*WORK TO COMPLETE*:
Lines with the string "setAttribute" are to be identified in the listing and copied.

*SUPPLIED RECORDS*:
◆ ◆ ◆ ◆ ◆

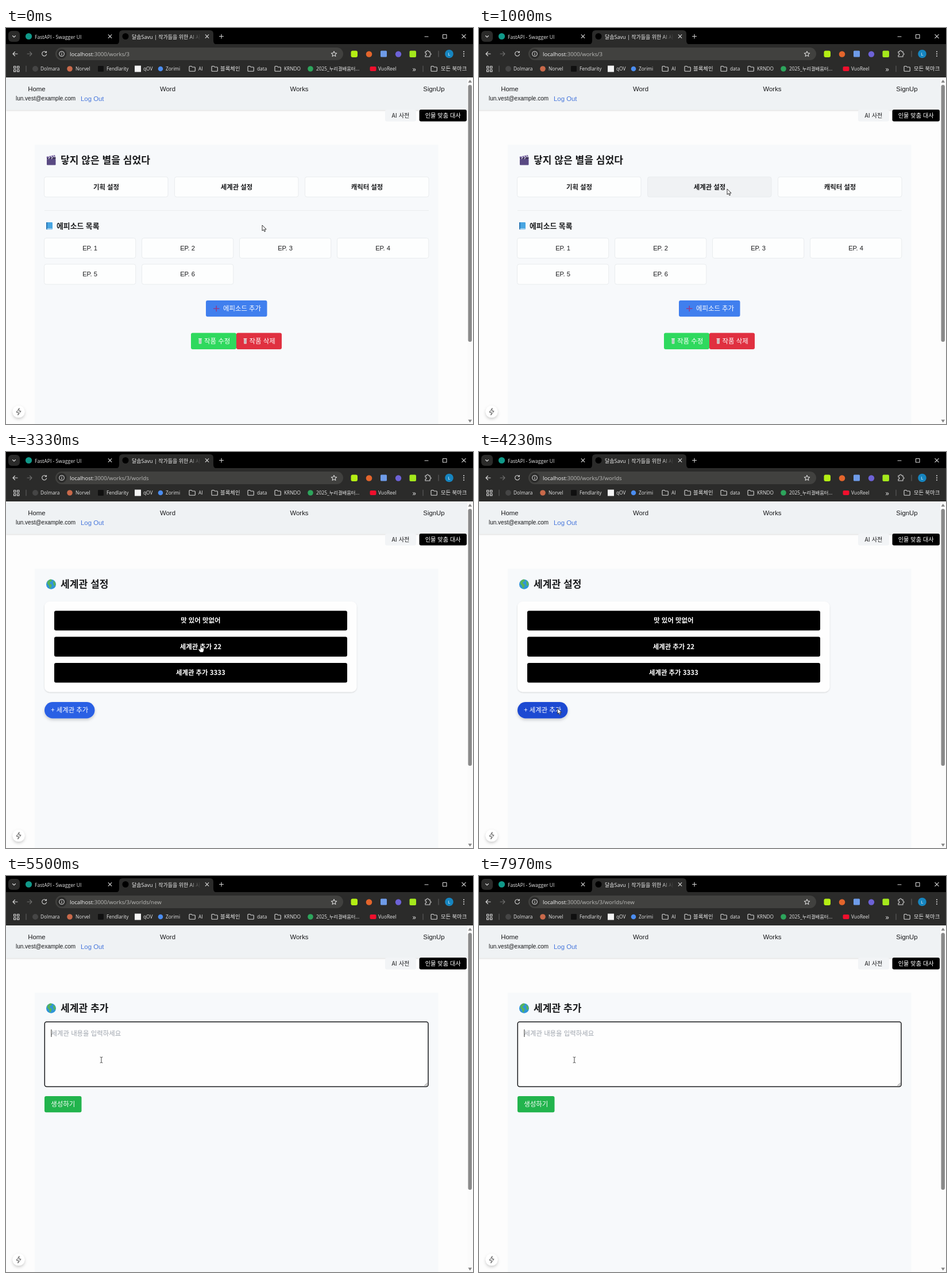
These frames come from a looping animation (813 by 689 pixels, 8 s). An HTML page:

```html
<!DOCTYPE html>
<html lang="ko">
<head>
<meta charset="utf-8">
<style>
  html, body { margin: 0; width: 100%; height: 100%; overflow: hidden; background: #fdfdfd; }
  svg { display: block; width: 100%; height: 100%; }
  .ui { font-family: "Open Sans", "Noto Sans CJK KR", "Noto Sans CJK", sans-serif; }
  .page { font-family: "Liberation Sans", "Noto Sans CJK KR", "Noto Sans CJK", sans-serif; }
  .ko { font-family: "Noto Sans CJK KR", "Noto Sans CJK", sans-serif; }
  .line { fill: none; stroke: #d8d8d8; stroke-width: 1.1; stroke-linecap: round; stroke-linejoin: round; }
  text { white-space: pre; }
</style>
</head>
<body>
<svg id="stage" viewBox="0 0 813 689"></svg>
<script>
const LOOP = 8000, WORLDS_AT = 1430, FORM_AT = 5090, FOCUS_AT = 5400, BLINK = 530;
const INK = '#18191b', LIGHT = '#e6e6e6';

// y is the visual middle of the line
const text = (x, y, str, size, fill = INK, extra = '') =>
  `<text x="${x}" y="${y + size * 0.36}" font-size="${size}" fill="${fill}" ${extra}>${str}</text>`;
const mid = (x, y, str, size, fill, extra = '') => text(x, y, str, size, fill, 'text-anchor="middle" ' + extra);
const rect = (x, y, w, h, r, fill, extra = '') =>
  `<rect x="${x}" y="${y}" width="${w}" height="${h}" rx="${r}" fill="${fill}" ${extra}/>`;
const dot = (x, y, r, fill, extra = '') => `<circle cx="${x}" cy="${y}" r="${r}" fill="${fill}" ${extra}/>`;
const line = (d, extra = '') => `<path class="line" d="${d}" ${extra}/>`;
const group = (body, attrs) => `<g ${attrs}>${body}</g>`;
const bold = 'class="ko" font-weight="700"', ko = 'class="ko"', medium = 'class="ko" font-weight="500"';

const cross = (x, y, r = 2.8) => line(`M${x - r} ${y - r}l${2 * r} ${2 * r}m0 ${-2 * r}l${-2 * r} ${2 * r}`);
const folder = x => line(`M${x - 5} 67.5q0-1 1-1h3l1.3 1.5h4q1 0 1 1v5.2q0 1-1 1h-8.3q-1 0-1-1z`);

function tabStrip() {
  return rect(0, 0, 813, 30, 0, '#000') + rect(4, 5, 20, 19, 6, '#2b2b2a') + line('M11.5 13.5l2.5 2.5l2.5-2.5') +
    dot(39.5, 14.5, 5.6, '#109989') + text(50, 15.5, 'FastAPI - Swagger UI', 8.6, LIGHT) + cross(181, 14.5) +
    '<path d="M190 29q7 0 7-7v-12q0-6 6-6h152q6 0 6 6v12q0 7 7 7z" fill="#2b2b2a"/>' +
    dot(208, 14.5, 5.5, '#000') +
    group(text(219, 15.5, '달솜Savu | 작가들을 위한 AI 사전', 9, 'url(#fade)'), 'clip-path="url(#tabClip)"') +
    cross(350, 14.5) + line('M371.5 14.5h7m-3.5-3.5v7') +
    line('M729 15h6') + line('M760.5 11.5h6.5v6.5h-6.5z') + cross(797, 14.5, 3.2);
}

function toolbar() {
  return rect(0, 28, 813, 58, 0, '#2b2b2a') +
    line('M20 45h-8m3.5-3.5l-3.5 3.5l3.5 3.5') + line('M37 45h8m-3.5-3.5l3.5 3.5l-3.5 3.5', 'stroke-opacity=".4"') +
    line('M70 42.5a4 4 0 1 0 .6 3.2m-.2-5.2v2.3h-2.3') +
    rect(86, 34, 501, 22, 11, '#41413f') + dot(97, 45, 8.5, '#2b2b2a') +
    `<circle class="line" cx="97" cy="45" r="4.3"/>` + line('M97 44.6v2.5m0-4.3v.1') +
    `<text x="111" y="48.5" font-size="9.6" fill="#f2f2f2">localhost<tspan fill="#bcbcba">:3000<tspan id="path"></tspan></tspan></text>` +
    line('M571 40.5l1.4 3l3.3.4l-2.5 2.2l.7 3.2l-2.9-1.7l-2.9 1.7l.7-3.2l-2.5-2.2l3.3-.4z') +
    rect(600.5, 39.5, 11.5, 11.5, 3, '#b4ee14') + dot(632, 45.5, 5.3, '#e3652c') + rect(652, 39.5, 11, 11, 1.5, '#6e9be8') +
    dot(683, 45.5, 5.2, '#6d62d6') + rect(702.5, 39.5, 11.5, 11.5, 2, '#a4e81c') +
    line('M730 41h2.3q0-2 1.6-2t1.6 2h2.5v2.8q2 0 2 1.6t-2 1.6v3h-8v-2.8q2 0 2-1.7t-2-1.7z') +
    line('M753 40v10', 'stroke-opacity=".3"') + dot(771.5, 45, 7.3, '#1685c0') + mid(771.5, 45, 'L', 7.5, '#fff') +
    [41.3, 45, 48.7].map(y => dot(797, y, 1, LIGHT)).join('') + bookmarks();
}

function bookmarks() {
  const y = 71, label = (x, str, size = 8.3) => text(x, y, str, size, LIGHT);
  const apps = [13.5, 19.5].map(x => [66.5, 72.5].map(v => line(`M${x} ${v}h3.4v3.4h-3.4z`)).join('')).join('');
  const marks = dot(51, y, 5, '#454545') + dot(111, y, 4.8, '#c9694a') + rect(160, 66, 10, 10, 1, '#101010') +
    rect(224, 65.5, 11, 11, 0, '#f4f4f4') + dot(269, y, 4.3, '#4b8df0') + dot(530, y, 4.8, '#2da55c') + rect(633.5, 67, 11, 8, 2, '#f00f2d');
  const names = [[60, 'Dolmara'], [121, 'Norvel'], [175, 'Fendlarity'], [239, 'qOV'], [278, 'Zorimi'], [335, 'AI'],
    [373, '블록체인', 9.4], [437, 'data'], [484, 'KRNDO'], [540, '2025_누리결배움터...', 8.3], [648, 'VuoReel'],
    [707.5, '»', 13], [757, '모든 북마크', 9.3]];
  return apps + marks + names.map(n => label(...n)).join('') + [324, 363, 426, 473, 745].map(folder).join('') +
    line('M35 66v10M726 66v10', 'stroke-opacity=".3"');
}

function frame() {
  const nav = [[53.5, 'Home'], [281.5, 'Word'], [510.5, 'Works'], [745, 'SignUp']];
  return rect(0, 86, 813, 603, 0, '#fdfdfd') + rect(0, 86, 803, 56.5, 0, '#eff2f4', 'filter="url(#soft)"') +
    nav.map(([x, s]) => mid(x, 105.5, s, 11.4)).join('') +
    text(17, 122.5, 'lun.vest@example.com', 10) + text(130, 122.5, 'Log Out', 11.4, '#4777dc') +
    rect(660, 142, 54, 20.5, 3, '#f2f4f6') + mid(687, 152, 'AI 사전', 10.2, INK, ko) +
    rect(719.5, 142, 82.5, 20.5, 3, '#000') + mid(760.7, 152, '인물 맞춤 대사', 10.2, '#fff', medium) +
    rect(50, 203, 702.5, 486, 0, '#f7f9fb') +
    rect(803, 86, 10, 603, 0, '#fbfbfb') + rect(804.5, 99, 6.5, 447, 3.2, '#8a8a8a') +
    '<path d="M804.5 95l3.3-5l3.3 5zM804.5 681.500l3.300 5l3.300-5z" fill="#858585"/>' +
    dot(22, 667.5, 10.5, '#fff', 'filter="url(#lift)"') +
    '<path d="M23 661.500l-5 7h3.500l-.7 5l5.200-7h-3.600z" fill="none" stroke="#555" stroke-width="1" stroke-linejoin="round"/>';
}

const heading = str => text(95, 230, str, 17.1, INK, bold);
const globe = dot(78.5, 230.2, 8.5, '#2f95d8') +
  '<path d="M72 226q3-5 7-4.500l1 3l-4 2l1 3l3 2l-2 5l-2 1l-1-5l-3-3zM82 224l3 2l1.500 4l-2 4l-2-4z" fill="#58b45a"/>';
const box = (x, y, w, id = '') => rect(x, y, w, 35, 3.5, '#fdfefe', `stroke="#e7eaec" stroke-width=".9" ${id}`);

function workPage() {
  const clapper = rect(71, 228, 15.5, 10.5, 1.2, '#594a83') + rect(71, 224.500, 15.5, 3.5, .5, '#42375e') +
    '<path d="M70.500 224l14.500-3l.7 2.500l-14.500 3z" fill="#6d5a99"/><path d="M74 223.300l2 2.200m2-3l2 2.200m2-3l2 2.200M74 228l2-3m3 3l2-3" stroke="#ddd8ea" stroke-width="1.300"/>';
  const book = rect(70, 338, 11, 12.5, 1.2, '#48a5e2') + rect(70, 338, 2, 12.5, .8, '#2776b5') + rect(71.500, 348.800, 9, 1, 0, '#d6e9f5');
  const bin = x => rect(x - 2.4, 541.5, 4.8, 8, .8, '#e3e7e9', 'fill-opacity=".85"') + rect(x - 3, 540, 6, 1.3, .4, '#f2f2f2') +
    `<path d="M${x - .9} 543v5m1.800-5v5" stroke="#8f9a98" stroke-width=".6"/>`;
  const settings = ['기획 설정', '세계관 설정', '캐릭터 설정'].map((s, i) => {
    const x = 66.5 + i * 227;
    return box(x, 259, 215.5, i === 1 ? 'id="worldBox"' : '') + mid(x + 108, 276.5, s, 11.4, INK, bold);
  }).join('');
  const episodes = [...Array(6).keys()].map(i => {
    const x = 66.5 + i % 4 * 170, y = 365.5 + (i > 3) * 45.5;
    return box(x, y, 159.3) + mid(x + 79.6, y + 17.3, `EP. ${i + 1}`, 11.2);
  }).join('');
  return clapper + heading('닿지 않은 별을 심었다') + settings + rect(67, 317, 669, .9, 0, '#e9ecee') +
    book + text(88, 344, '에피소드 목록', 12.85, INK, bold) + episodes +
    rect(348, 474, 106.5, 28.3, 3, '#407fee') + '<path d="M361 488.300h10.500m-5.250-5v10" stroke="#8e3c8d" stroke-width="1.600"/>' +
    text(378, 488, '에피소드 추가', 11.4, '#fff', medium) +
    rect(322, 530.5, 79, 28.5, 3, '#2fd95e') + rect(401, 530.5, 79, 28.5, 3, '#e03040') +
    bin(338) + text(345, 545, '작품 수정', 11.4, '#fff', medium) + bin(416.5) + text(423.5, 545, '작품 삭제', 11.4, '#fff', medium);
}

function worldsPage() {
  const rows = ['맛 있어 맛없어', '세계관 추가 22', '세계관 추가 3333'].map((s, i) =>
    rect(84, 276.3 + i * 45.3, 510, 34.3, 3, '#000') + mid(338.8, 293.2 + i * 45.3, s, 11.4, '#fff', bold)).join('');
  return globe + heading('세계관 설정') + rect(67, 260, 543.5, 157.5, 9, '#fefefe', 'filter="url(#soft)"') + rows +
    rect(67, 435, 87.5, 28.5, 14.2, '#2b60e4', 'id="addBox" filter="url(#lift)"') + mid(110.8, 449, '+ 세계관 추가', 11.4, '#fff', medium);
}

function formPage() {
  return globe + heading('세계관 추가') + rect(67.3, 253.8, 667.7, 112.7, 3.5, '#fefefe', 'id="area"') +
    '<path d="M728.500 365l5-5m-2.500 5l2.500-2.500" stroke="#666" stroke-width=".9"/>' +
    text(78.5, 273.5, '세계관 내용을 입력하세요', 11.4, '#9ea4ad', ko) + rect(78.5, 267, .9, 13, 0, '#111', 'id="caret"') +
    rect(67, 383, 64.5, 28.3, 3, '#22b44d') + mid(99.2, 397, '생성하기', 11.4, '#fff', medium);
}

const pointers = {
  arrow: '<path d="M0 0v9.800l2.300-2l1.600 3.500l1.700-.7l-1.600-3.400h3.100z" fill="#fff" stroke="#222" stroke-width=".9"/>',
  hand: '<path d="M-1 1q0-1.300 1.100-1.300t1.100 1.300v3.600l3.200.8q1.300.4 1.200 1.800l-.6 3.300q-.3 2-2 2h-2.800q-1.200 0-2-1.200l-2.200-3.300q-.4-1 .5-1.400t2.500 1.300z" fill="#fff" stroke="#222" stroke-width=".9"/>',
  beam: '<path d="M-2.300-5q2.300 0 2.300 1q0-1 2.300-1M0-4v8M-2.300 5q2.300 0 2.300-1q0 1 2.300 1" fill="none" stroke="#333" stroke-width=".9"/>'
};

const stage = document.getElementById('stage');
stage.innerHTML = `<defs>
  <linearGradient id="fade" gradientUnits="userSpaceOnUse" x1="318" x2="339" y1="0" y2="0">
    <stop stop-color="#eee"/><stop offset="1" stop-color="#eee" stop-opacity="0"/></linearGradient>
  <clipPath id="tabClip"><rect x="217" y="4" width="122" height="24"/></clipPath>
  <filter id="soft" x="-5%" y="-10%" width="110%" height="125%"><feDropShadow dx="0" dy="1" stdDeviation="1.200" flood-opacity=".17"/></filter>
  <filter id="lift" x="-30%" y="-30%" width="160%" height="190%"><feDropShadow dx="0" dy="2.500" stdDeviation="2.500" flood-opacity=".2"/></filter>
</defs>` +
  group(frame() + group(workPage(), 'id="work"') + group(worldsPage(), 'id="worlds"') + group(formPage(), 'id="form"'), 'class="page"') +
  group(tabStrip() + toolbar(), 'class="ui"') +
  group(Object.entries(pointers).map(([k, v]) => group(v, `id="${k}"`)).join(''), 'id="pointer"');

const el = id => document.getElementById(id);
const show = (id, on) => el(id).setAttribute('display', on ? 'inline' : 'none');

// time, x, y
const moves = [[0, 446, 343], [300, 446, 343], [950, 432, 280], [1440, 432, 280], [1900, 344, 301], [2250, 344, 301],
  [2850, 339, 336], [3400, 339, 336], [3870, 140, 442], [4600, 133, 450], [5110, 133, 450], [5390, 166, 320], [LOOP, 166, 320]];

function pointerAt(t) {
  const i = moves.findIndex(m => m[0] > t), [t0, x0, y0] = moves[i - 1], [t1, x1, y1] = moves[i];
  const u = (t - t0) / (t1 - t0), e = u * u * (3 - 2 * u);
  return [x0 + (x1 - x0) * e, y0 + (y1 - y0) * e];
}

function draw(t) {
  const page = t < WORLDS_AT ? 'work' : t < FORM_AT ? 'worlds' : 'form';
  const [x, y] = pointerAt(t), focused = t >= FOCUS_AT;
  const inside = (l, top, w, h) => x >= l && x <= l + w && y >= top && y <= top + h;
  const onRow = [276.3, 321.6, 366.9].some(top => inside(84, top, 510, 34.3));
  const kind = page === 'worlds' && onRow ? 'hand' : page === 'form' && inside(67, 254, 668, 113) ? 'beam' : 'arrow';

  for (const id of ['work', 'worlds', 'form']) show(id, id === page);
  for (const id in pointers) show(id, id === kind);
  el('pointer').setAttribute('transform', `translate(${x} ${y})`);
  el('path').textContent = '/works/3' + { work: '', worlds: '/worlds', form: '/worlds/new' }[page];
  el('worldBox').setAttribute('fill', inside(293.5, 259, 215.5, 35) ? '#f0f2f4' : '#fdfefe');
  el('addBox').setAttribute('fill', inside(67, 435, 87.5, 28.5) ? '#1e4ad2' : '#2b60e4');
  el('area').setAttribute('stroke', focused ? '#17181b' : '#d1d5db');
  el('area').setAttribute('stroke-width', focused ? 1.5 : 0.8);
  show('caret', focused && Math.floor((t - FOCUS_AT) / BLINK) % 2 === 0);
}

function tick() {
  draw(performance.now() % LOOP);
  requestAnimationFrame(tick);
}
tick();
</script>
</body>
</html>
```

◆ ◆ ◆ ◆ ◆

*TASK RESULT*:
const show = (id, on) => el(id).setAttribute('display', on ? 'inline' : 'none');
  el('pointer').setAttribute('transform', `translate(${x} ${y})`);
  el('worldBox').setAttribute('fill', inside(293.5, 259, 215.5, 35) ? '#f0f2f4' : '#fdfefe');
  el('addBox').setAttribute('fill', inside(67, 435, 87.5, 28.5) ? '#1e4ad2' : '#2b60e4');
  el('area').setAttribute('stroke', focused ? '#17181b' : '#d1d5db');
  el('area').setAttribute('stroke-width', focused ? 1.5 : 0.8);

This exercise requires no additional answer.